__Task prompt__: A single number is the answer here: how many lines below include "focused"?

__Available data__:
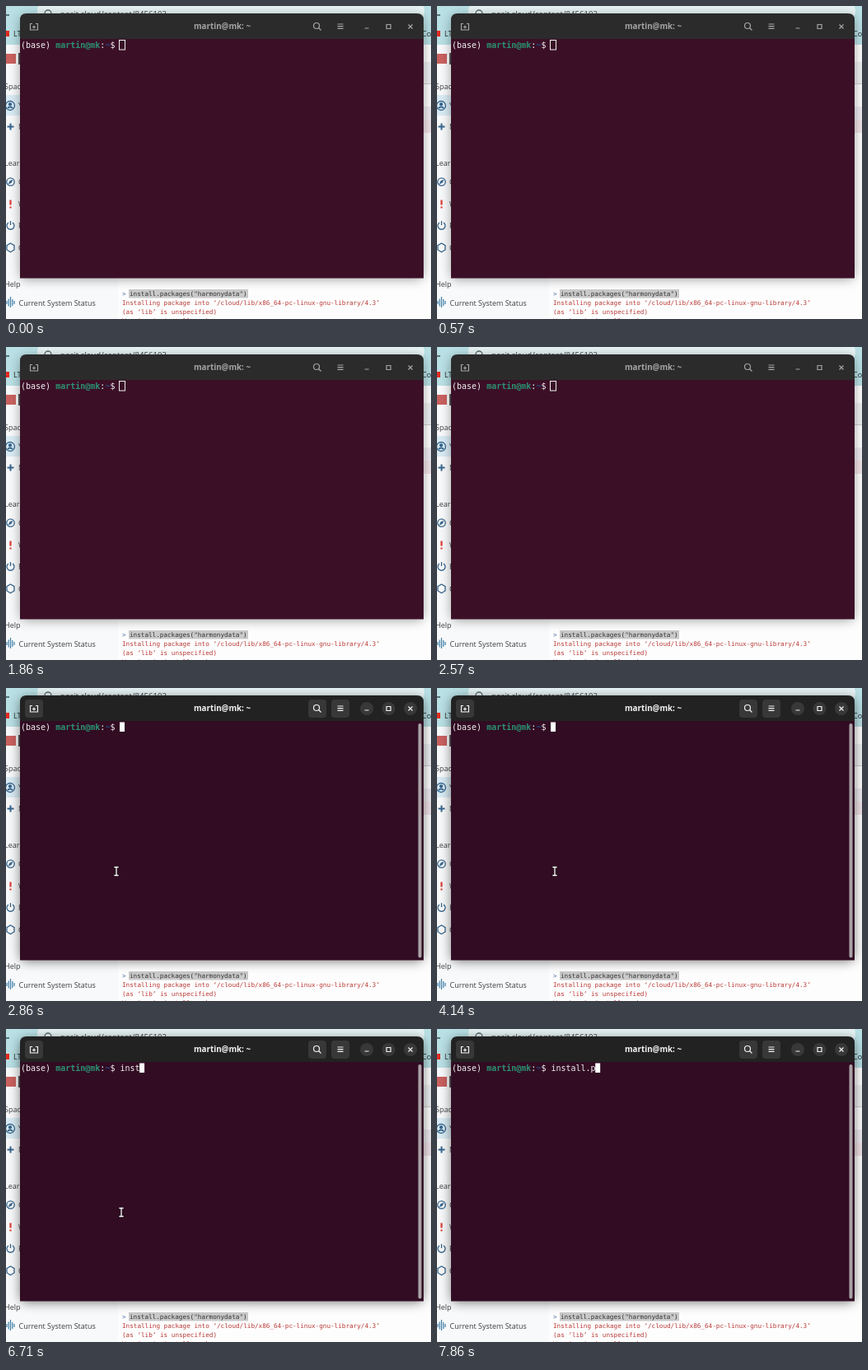
Recreate the animation shown at these times as an HTML page. Size 516 by 380 pixels, loop 8 s.

```html
<!DOCTYPE html>
<html lang="en">
<head>
<meta charset="utf-8">
<title>Terminal</title>
<style>
  html, body { margin: 0; width: 100%; height: 100%; overflow: hidden; background: #fbfbfb; }
  svg { display: block; width: 100%; height: 100%; }
  text { white-space: pre; }
  .ui { font: 9px "Open Sans", sans-serif; fill: #3c4043; }
  .console { font: 7.65px "DejaVu Sans Mono", monospace; fill: #b93a36; }
  .shell { font: 10px "DejaVu Sans Mono", monospace; fill: #f4f0f2; }
  .title { font: 700 9.8px "Open Sans", sans-serif; text-anchor: middle; }
  .line { fill: none; stroke: #35648c; stroke-width: 1.3; }
</style>
</head>
<body>
<svg viewBox="0 0 516 380">
  <defs>
    <filter id="blur" x="-10%" y="-10%" width="120%" height="120%"><feGaussianBlur stdDeviation="7"/></filter>
  </defs>

  <!-- browser -->
  <rect width="516" height="380" fill="#fdfdfd"/>
  <rect width="136" height="380" fill="#f8f9fa"/>
  <rect width="516" height="47" fill="#b9e0e5"/>
  <rect x="38" y="-8" width="470" height="28" rx="14" fill="#e6f2f3"/>
  <path d="M-3 11H4M20 11h8" stroke="#3b5054" stroke-width="1.4"/>
  <circle cx="51" cy="9" r="4" fill="none" stroke="#56696d" stroke-width="1.3"/>
  <text class="ui" x="66" y="13" style="font-size:9.6px">posit.cloud/content/8456103</text>
  <rect y="30" width="4" height="7" fill="#e32b20"/>
  <text class="ui" x="9" y="37" style="fill:#1d2a2c">LTI</text>
  <text class="ui" x="505" y="37" style="fill:#1d2a2c">Co</text>
  <rect x="506" y="68" width="10" height="26" fill="#eeeff1"/>
  <rect x="506" y="94" width="10" height="1" fill="#c9ccd0"/>
  <rect x="506" y="122" width="10" height="16" fill="#eeebf0"/>
  <rect x="506" y="138" width="10" height="16" fill="#f0e3e8"/>

  <!-- sidebar -->
  <rect y="58" width="12" height="12" fill="#c9615f"/>
  <rect x="15" y="57" width="2" height="14" fill="#555"/>
  <rect y="108" width="136" height="25" fill="#d9ebf4"/>
  <g class="ui">
    <text x="-2" y="101">Spaces</text>
    <text x="15" y="124">Your Workspace</text>
    <text x="15" y="150">New Space</text>
    <text x="-2" y="194">Learn</text>
    <text x="15" y="217">Guide</text>
    <text x="15" y="244">What's New</text>
    <text x="15" y="270">Recipes</text>
    <text x="15" y="297">Cheatsheets</text>
    <text x="-2" y="341">Help</text>
    <text x="15.500" y="364">Current System Status</text>
  </g>
  <g class="line">
    <circle cx="5" cy="121" r="5.500"/>
    <circle cx="5" cy="119.300" r="1.500" fill="#35648c"/>
    <path d="M2 124q3-3 6 0" stroke-width="2"/>
    <path d="M1.500 146.500h8M5.500 142.500v8" stroke-width="2"/>
    <circle cx="5.500" cy="213.500" r="4.700"/>
    <path d="M3 216l1.500-3.500L8 211l-1.500 3.500z" fill="#35648c" stroke-width=".5"/>
    <path d="M5.500 235.500v6M5.500 243.500v2" stroke="#dc3a35" stroke-width="2.200"/>
    <path d="M3 263a4.500 4.500 0 1 0 5 0M5.500 261v5"/>
    <path d="M5.500 288l4.500 2.700v5.300l-4.500 2.700L1 296v-5.300z"/>
    <path d="M1 358v4M3.200 355.500v9M5.500 353v13M7.800 356v8M10 358v4" stroke="#3f7fa8" stroke-width="1.200"/>
  </g>

  <!-- R console -->
  <rect x="149" y="344" width="145" height="10.500" fill="#c9c9c9"/>
  <g class="console">
    <text x="141" y="352" fill="#4b6fa5" style="fill:#4b6fa5">&gt;</text>
    <text x="150" y="352" style="fill:#333">install.packages("harmonydata")</text>
    <text x="141" y="362.500">Installing package into ‘/cloud/lib/x86_64-pc-linux-gnu-library/4.3’</text>
    <text x="141" y="374">(as ‘lib’ is unspecified)</text>
    <text x="141" y="384.500">Warning in install.packages :</text>
  </g>

  <!-- terminal -->
  <rect id="shadow" x="17" y="12" width="490" height="320" rx="8" filter="url(#blur)"/>
  <path id="body" d="M17 38H507V330.500H17z"/>
  <path id="bar" d="M17 40V17q0-8 8-8H499q8 0 8 8V40z"/>
  <g id="buttons" fill="#383838">
    <rect x="23" y="14" width="22" height="22" rx="4"/>
    <rect x="367" y="14" width="22" height="22" rx="4"/>
    <rect x="395" y="14" width="22" height="22" rx="4"/>
    <circle cx="438" cy="25" r="8"/>
    <circle cx="464.500" cy="25" r="8"/>
    <circle cx="491" cy="25" r="8"/>
  </g>
  <g id="icons" fill="none" stroke-width="1.200">
    <path d="M32 21.500h-2.500v7.500h9v-7.500H36M34 23.500v4M32 25.500h4"/>
    <circle cx="377" cy="24" r="3.500"/>
    <path d="M379.500 26.500l3 3M402.500 22h7M402.500 24.700h7M402.500 27.400h7M435.500 27h5M462 22.500h5v5h-5zM488.500 22.500l5 5M493.500 22.500l-5 5"/>
  </g>
  <text id="title" class="title" x="262.500" y="28">martin@mk: ~</text>
  <text class="shell" x="18" y="51">(base) <tspan fill="#2b9171" font-weight="700">martin@mk</tspan>:<tspan fill="#254d86" font-weight="700">~</tspan>$ <tspan id="typed"></tspan></text>
  <rect id="caret" y="41.500" width="6" height="11.500"/>
  <rect id="scroll" x="500.500" y="43" width="4" height="284.500" rx="2" fill="#aaa1a6"/>
  <g id="pointer" fill="none" stroke-linecap="square">
    <path d="M-2-5h4M0-5V5M-2 5h4" stroke="#1c0815" stroke-width="3"/>
    <path d="M-2-5h4M0-5V5M-2 5h4" stroke="#fff" stroke-width="1.300"/>
  </g>
</svg>
<script>
  const LOOP = 8000, FOCUS = 2720, HIDE = 7430, BLINK = 600;
  const COMMAND = "install.p";
  const KEYS = [5430, 5720, 6290, 6580, 6720, 6860, 7140, 7430, 7720];
  const PATH = [[2860, 134], [3710, 134], [4140, 143], [4710, 143], [5140, 140], [LOOP, 140]];

  const el = id => document.getElementById(id);
  const set = (id, attrs) => {
    for (const k in attrs) el(id).setAttribute(k, attrs[k]);
  };
  const show = (id, on) => set(id, { visibility: on ? "visible" : "hidden" });

  function along(points, t) {
    if (t <= points[0][0]) return points[0][1];
    const i = points.findIndex(p => p[0] >= t);
    const [t0, a] = points[i - 1], [t1, b] = points[i];
    return a + (b - a) * (t - t0) / (t1 - t0);
  }

  function draw(t) {
    const focused = t >= FOCUS;
    const count = KEYS.filter(k => k <= t).length;
    const wake = count ? KEYS[count - 1] : FOCUS;
    const lit = !focused || Math.floor((t - wake) / BLINK) % 2 === 0;
    const x = 138 + count * 6.02;

    set("shadow", { opacity: focused ? 0.5 : 0.35 });
    set("body", { fill: focused ? "#310c23" : "#3b1027" });
    set("bar", { fill: focused ? "#222222" : "#2b2b2b" });
    set("icons", { stroke: focused ? "#f2f2f2" : "#a5a5a5" });
    set("title", { fill: focused ? "#f4f4f4" : "#a5a5a5" });
    show("buttons", focused);
    show("scroll", focused);

    el("typed").textContent = COMMAND.slice(0, count);
    set("caret", focused
      ? { x, width: 6, fill: "#fff", stroke: "none" }
      : { x: x - 0.5, width: 7, fill: "none", stroke: "#eee" });
    show("caret", lit);

    show("pointer", focused && t < HIDE);
    set("pointer", { transform: `translate(${along(PATH, t)} 222.5)` });
  }

  function tick() {
    draw(performance.now() % LOOP);
    requestAnimationFrame(tick);
  }
  tick();
</script>
</body>
</html>
```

__Response__: 11